Keeping to NYC, De Blasio’s $14 billion deal would cut down greenhouse gas emissions by 30 percent by 2030.
Nearly 70 percent of New York City’s greenhouse gas emissions come from its buildings. The Climate Mobilization Act mandates buildings larger than 25,000 square feet reduce emissions by 40 percent by 2040 and 80 percent by 2050. These megastructures are just two percent of real estate in the city but are responsible for half of building emissions.
According to the mayor, Trump’s buildings’ carbon footprint is equivalent to 5,800 cars. “Maybe President Trump has forgotten where he comes from. This is the city that has suffered because of global warming and we are still vulnerable,” said de Blasio, referencing the devastation caused by Superstorm Sandy in 2012.
Speaking alongside the mayor at a rally inside Trump Tower, New York Communities for Change board member Rachel Rivera spoke about how she and her daughter are still recovering from Sandy seven years later. “We ran into the night with nothing . . . When it rains extremely hard, [my daughter] gets extremely anxious,” she said. “New York City will not survive without a radical action to stop climate change.”
Rivera’s comments were met with both cheers and boos — the latter from counter-protesters who interrupted the gathering bearing signs that read, “Trump 2020.”
“Clearly the Trump Organization is a little sensitive to the fact that we’re calling them out for what they are doing to the climate and the way this building is a part of the problem,” de Blasio said. “But, we will not back down.”
Trump refusing to pay New Mexico security and barricades — while trying to change the state from blue to red
President Donald Trump thinks he will win New Mexico. He's repeated the factoid multiple times, including to a group of oil and gas workers and executives Wednesday at a conference in Pittsburgh, PA. But he also made two significant mistakes to put that support in jeopardy.
First, the president indicated he was building his "wall" on the border of Colorado, which is north of New Mexico. It would mean that New Mexico was now part of Mexico.
Second, it was reported by the Albuquerque Journal that their city is yet another one Trump's campaign is refusing to pay for security costs.
CNN’s Cuomo obliterates GOP congressman who raided SCIF in impeachment hearing
On Wednesday's edition of CNN's "Cuomo Prime Time," Chris Cuomo brought on Rep. Bill Johnson (R-OH), one of the Republicans who participated in the raid on the secure room where the Intelligence Committee was conducting impeachment hearings. And Johnson's attempt to defend his behavior did not go well.

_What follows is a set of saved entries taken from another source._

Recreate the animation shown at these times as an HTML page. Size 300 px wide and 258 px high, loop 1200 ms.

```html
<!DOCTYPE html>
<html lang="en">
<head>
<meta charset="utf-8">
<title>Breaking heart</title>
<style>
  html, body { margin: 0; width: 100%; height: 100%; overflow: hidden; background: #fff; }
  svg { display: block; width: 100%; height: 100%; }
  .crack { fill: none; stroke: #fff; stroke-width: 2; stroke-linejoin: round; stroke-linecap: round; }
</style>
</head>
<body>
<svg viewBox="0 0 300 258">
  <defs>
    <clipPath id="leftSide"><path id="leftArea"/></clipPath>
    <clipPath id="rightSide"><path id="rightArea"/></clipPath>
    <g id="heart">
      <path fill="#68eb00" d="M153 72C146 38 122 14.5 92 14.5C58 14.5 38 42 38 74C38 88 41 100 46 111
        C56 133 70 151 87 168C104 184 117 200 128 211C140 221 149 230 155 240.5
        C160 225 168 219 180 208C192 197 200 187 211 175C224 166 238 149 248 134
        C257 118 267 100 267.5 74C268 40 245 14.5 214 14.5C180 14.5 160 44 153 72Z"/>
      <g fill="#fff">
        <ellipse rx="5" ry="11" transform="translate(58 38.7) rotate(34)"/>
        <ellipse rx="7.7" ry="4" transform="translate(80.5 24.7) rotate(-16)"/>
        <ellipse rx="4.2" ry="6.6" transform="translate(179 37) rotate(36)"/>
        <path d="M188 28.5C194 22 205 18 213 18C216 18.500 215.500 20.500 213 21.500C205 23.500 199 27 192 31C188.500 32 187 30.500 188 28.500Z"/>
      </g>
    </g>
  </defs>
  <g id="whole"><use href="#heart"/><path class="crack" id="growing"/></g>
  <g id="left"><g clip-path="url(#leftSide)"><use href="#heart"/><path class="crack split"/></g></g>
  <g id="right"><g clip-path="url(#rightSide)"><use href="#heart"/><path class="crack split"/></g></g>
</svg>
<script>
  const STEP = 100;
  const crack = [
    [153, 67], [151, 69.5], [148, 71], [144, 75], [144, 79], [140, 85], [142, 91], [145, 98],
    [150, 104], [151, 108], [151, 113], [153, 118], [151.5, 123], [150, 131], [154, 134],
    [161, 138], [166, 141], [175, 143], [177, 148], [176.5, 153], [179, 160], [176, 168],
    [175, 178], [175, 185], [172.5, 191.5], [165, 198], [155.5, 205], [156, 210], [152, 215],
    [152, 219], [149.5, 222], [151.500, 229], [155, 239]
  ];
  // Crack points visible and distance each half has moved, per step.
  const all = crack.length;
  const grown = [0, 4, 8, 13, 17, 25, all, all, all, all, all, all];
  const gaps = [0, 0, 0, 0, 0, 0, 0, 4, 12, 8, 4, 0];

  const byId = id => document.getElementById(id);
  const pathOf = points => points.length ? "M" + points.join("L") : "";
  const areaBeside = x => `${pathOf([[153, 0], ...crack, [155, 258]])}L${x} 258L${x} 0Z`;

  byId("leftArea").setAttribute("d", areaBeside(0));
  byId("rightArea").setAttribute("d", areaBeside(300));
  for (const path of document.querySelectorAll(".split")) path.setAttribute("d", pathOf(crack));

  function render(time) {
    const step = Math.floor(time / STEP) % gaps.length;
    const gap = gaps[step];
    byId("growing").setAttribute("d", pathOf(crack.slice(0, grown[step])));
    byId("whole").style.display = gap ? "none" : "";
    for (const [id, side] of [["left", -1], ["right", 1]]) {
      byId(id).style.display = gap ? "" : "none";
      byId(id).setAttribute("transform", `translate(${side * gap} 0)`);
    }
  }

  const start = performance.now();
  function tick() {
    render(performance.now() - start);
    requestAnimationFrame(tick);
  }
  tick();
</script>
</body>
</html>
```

"Congressman, did you bring a phone in there?" asked Cuomo.
"We headed down that hallway to demand to be able to do our job. That's what we were there for," said Johnson. "There is no classified information being discussed in that room. It is a classified facility, if classified is being discussed, but there was no classified information being discussed there ... You know, a Republican speaker gave that due process and fairness to President Clinton. A Democrat speaker gave that fairness and due process to Richard Nixon. So what do they have to hide, Chris?"

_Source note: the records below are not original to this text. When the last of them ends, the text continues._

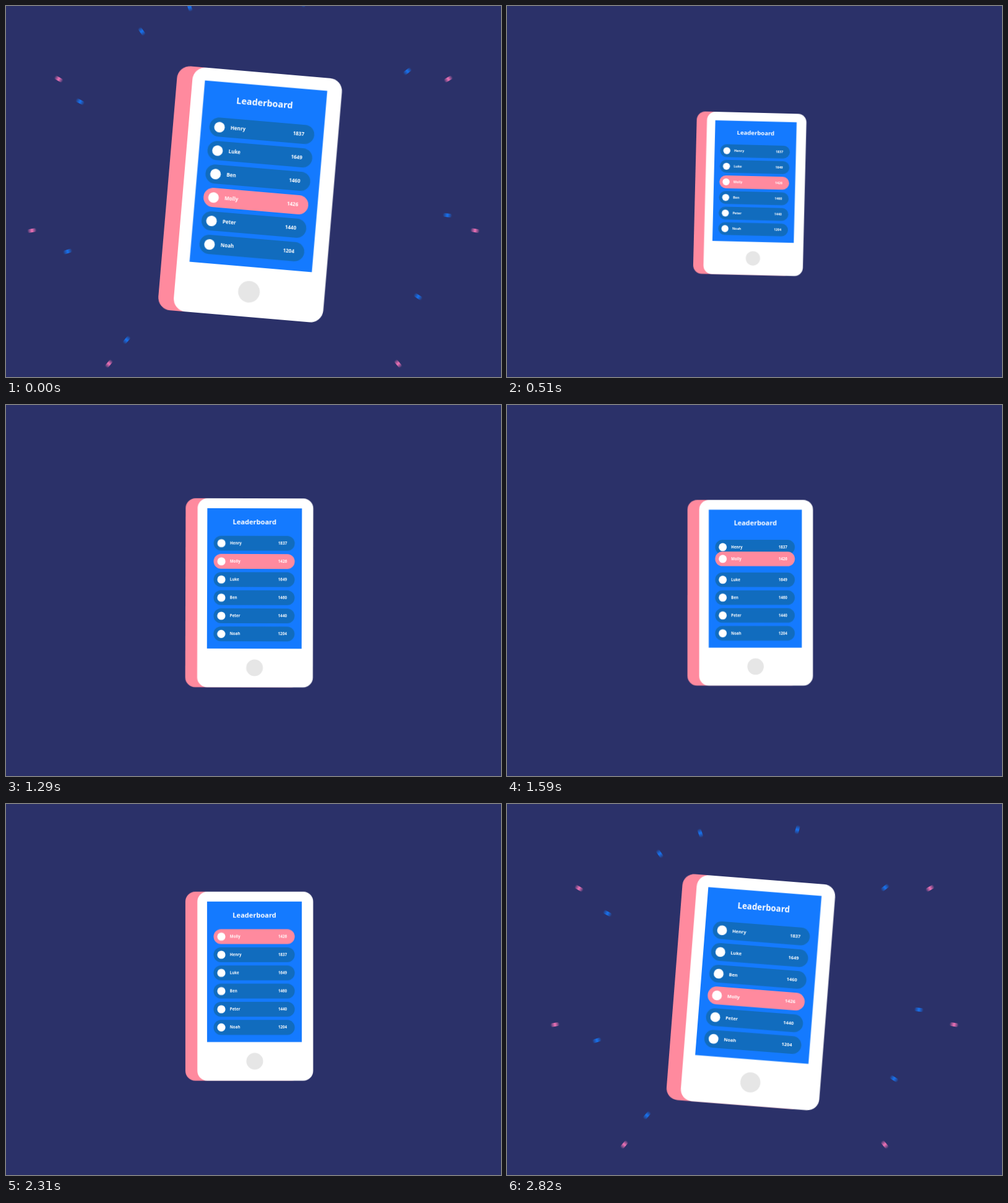
An HTML page that plays this animation: 800x600 px, repeating every 2850 ms.

```html
<!DOCTYPE html>
<html lang="en">
<head>
<meta charset="utf-8">
<title>Leaderboard</title>
<style>
  html, body { margin: 0; width: 100%; height: 100%; overflow: hidden; background: #2b3169; }
  svg { display: block; width: 800px; height: 600px; }
  text { font-family: "Open Sans", "Noto Sans", sans-serif; font-weight: 700; fill: #fff; }

  /* The cycle begins with the pop-in, 305 ms before the page's first picture. */
  .anim {
    --sine: cubic-bezier(.364, 0, .636, 1);
    animation: 2850ms var(--sine) -305ms infinite both;
  }
  .zoom, .tilt { transform-origin: 388px 303px; }
  .zoom { animation-name: zoom; }
  .tilt { animation-name: tilt; }
  .drop { animation-name: drop, smear; }
  .climb { animation-name: climb; }
  .yield1 { animation-name: yield1; }
  .yield2 { animation-name: yield2; }
  .yield3 { animation-name: yield3; }
  .pink { animation-name: flyPink; }
  .blue { animation-name: flyBlue; }

  @keyframes zoom {
    0% { transform: scale(0); }
    12.46% { transform: scale(1.36); }
    29.65% { transform: scale(.855); }
    45.79% { transform: scale(1.064); }
    61.58% { transform: scale(.975); }
    77.37% { transform: scale(1.011); }
    94.91%, 100% { transform: scale(1); }
  }
  @keyframes tilt {
    0% { transform: rotate(0deg); }
    12.81% { transform: rotate(5.2deg); animation-timing-function: cubic-bezier(.4, 0, .6, .85); }
    28.6% { transform: rotate(1.4deg); animation-timing-function: linear; }
    43.33% { transform: rotate(.65deg); animation-timing-function: linear; }
    55.96% { transform: rotate(.15deg); animation-timing-function: ease-out; }
    70.35%, 100% { transform: rotate(0deg); }
  }
  @keyframes drop {
    0%, 85.96% { transform: translateY(0); animation-timing-function: cubic-bezier(.3333, 0, .6667, -.3); }
    100% { transform: translateY(479px); }
  }
  @keyframes smear {
    0% { filter: none; animation-timing-function: step-end; }
    95.6% { filter: url(#soft); animation-timing-function: step-end; }
    98.2%, 100% { filter: url(#hard); animation-timing-function: step-end; }
  }

  @keyframes climb {
    0%, 17.37% { transform: translateY(0); }
    27.89%, 40.53% { transform: translateY(-29.35px); }
    51.05%, 63.68% { transform: translateY(-58.7px); }
    74.21%, 100% { transform: translateY(-88.05px); }
  }
  @keyframes yield1 {
    0%, 17.37% { transform: translateY(0); }
    27.89%, 100% { transform: translateY(29.35px); }
  }
  @keyframes yield2 {
    0%, 40.53% { transform: translateY(0); }
    51.05%, 100% { transform: translateY(29.35px); }
  }
  @keyframes yield3 {
    0%, 63.68% { transform: translateY(0); }
    74.21%, 100% { transform: translateY(29.35px); }
  }

  @keyframes flyPink {
    0% { transform: translateX(0); opacity: 0; animation-timing-function: step-end; }
    .6% { transform: translateX(0); opacity: 1; animation-timing-function: cubic-bezier(.333, .31, .667, 1); }
    17.23% { transform: translateX(486px); opacity: 1; animation-timing-function: step-end; }
    17.3%, 100% { transform: translateX(486px); opacity: 0; }
  }
  @keyframes flyBlue {
    0% { transform: translateX(0); opacity: 1; }
    21.05% { transform: translateX(612px); opacity: 1; animation-timing-function: step-end; }
    21.1%, 100% { transform: translateX(612px); opacity: 0; }
  }
</style>
</head>
<body>
<svg viewBox="0 0 800 600">
  <defs>
    <filter id="soft"><feGaussianBlur stdDeviation="0 3"/></filter>
    <filter id="hard"><feGaussianBlur stdDeviation="0 5.5"/></filter>
    <linearGradient id="pinkFade">
      <stop offset="0" stop-color="#f272b6" stop-opacity=".1"/>
      <stop offset=".5" stop-color="#f272b6"/>
      <stop offset="1" stop-color="#f272b6" stop-opacity=".1"/>
    </linearGradient>
    <linearGradient id="blueFade">
      <stop offset="0" stop-color="#147aff" stop-opacity=".1"/>
      <stop offset=".5" stop-color="#147aff" stop-opacity=".9"/>
      <stop offset="1" stop-color="#147aff" stop-opacity=".1"/>
    </linearGradient>
  </defs>

  <rect width="800" height="600" fill="#2b3169"/>
  <g id="confetti" transform="translate(400 300)"></g>

  <g class="anim drop">
    <g class="anim tilt">
      <g class="anim zoom">
        <rect x="290" y="151" width="187" height="305.5" rx="16" fill="#ff8a9e"/>
        <rect x="309.3" y="151" width="187" height="305.5" rx="16" fill="#fff"/>
        <rect x="325" y="167" width="153" height="227" fill="#147aff"/>
        <text x="401.5" y="193" font-size="11.1" text-anchor="middle">Leaderboard</text>
        <g id="rows"></g>
        <circle cx="402" cy="425" r="13.5" fill="#e6e6e6"/>
      </g>
    </g>
  </g>
</svg>
<script>
  const PITCH = 29.35;

  // slot, name, score, motion; the climbing row comes last so it stays on top
  const players = [
    [0, "Henry", 1837, "yield3"],
    [1, "Luke", 1649, "yield2"],
    [2, "Ben", 1460, "yield1"],
    [4, "Peter", 1440, ""],
    [5, "Noah", 1204, ""],
    [3, "Molly", 1426, "climb"]
  ];

  const row = ([slot, name, score, motion]) => `
    <g transform="translate(0 ${223.6 + slot * PITCH})">
      <g class="${motion && "anim " + motion}">
        <rect x="335.5" y="-12" width="131" height="24" rx="12" fill="${motion === "climb" ? "#ff8a9e" : "#116cbe"}"/>
        <circle cx="348" r="6.6" fill="#fff"/>
        <text x="361.8" y="2" font-size="6.2">${name}</text>
        <text x="454" y="2" font-size="6.2" text-anchor="end">${score}</text>
      </g>
    </g>`;

  const fleck = color => angle => `
    <g transform="rotate(${angle})">
      <rect class="anim ${color}" x="-7" y="-3" width="14" height="6" rx="3" fill="url(#${color}Fade)"/>
    </g>`;

  const pinkAngles = Array.from({ length: 9 }, (_, i) => 10 + 40 * i);
  const blueAngles = [7, 32.6, 130.5, 162.1, 207.4, 235.1, 250.9, 285, 322];

  document.getElementById("rows").innerHTML = players.map(row).join("");
  document.getElementById("confetti").innerHTML =
    pinkAngles.map(fleck("pink")).join("") + blueAngles.map(fleck("blue")).join("");
</script>
</body>
</html>
```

Intel Committee has ‘recent evidence’ Ukraine witnesses are working together to ‘coordinate’ their stories
House investigators have "recent evidence" of witnesses working to coordinate their testimony before Congress, a Democratic congressman revealed on MSNBC on Wednesday.
Rep. Eric Swalwell (D-CA), who sits on the Intelligence and Judicial committees, was interviewed by MSNBC Chris Hayes.
"Final question, what is the timeline here?" Hayes asked. "There is some transparency argument that at some point this can’t be behind closed doors, the American people, all of us, Republicans, Democrats, citizens and journalists have to hear what’s happening."
"You’re absolutely right and there will be a public phase," Swalwell replied.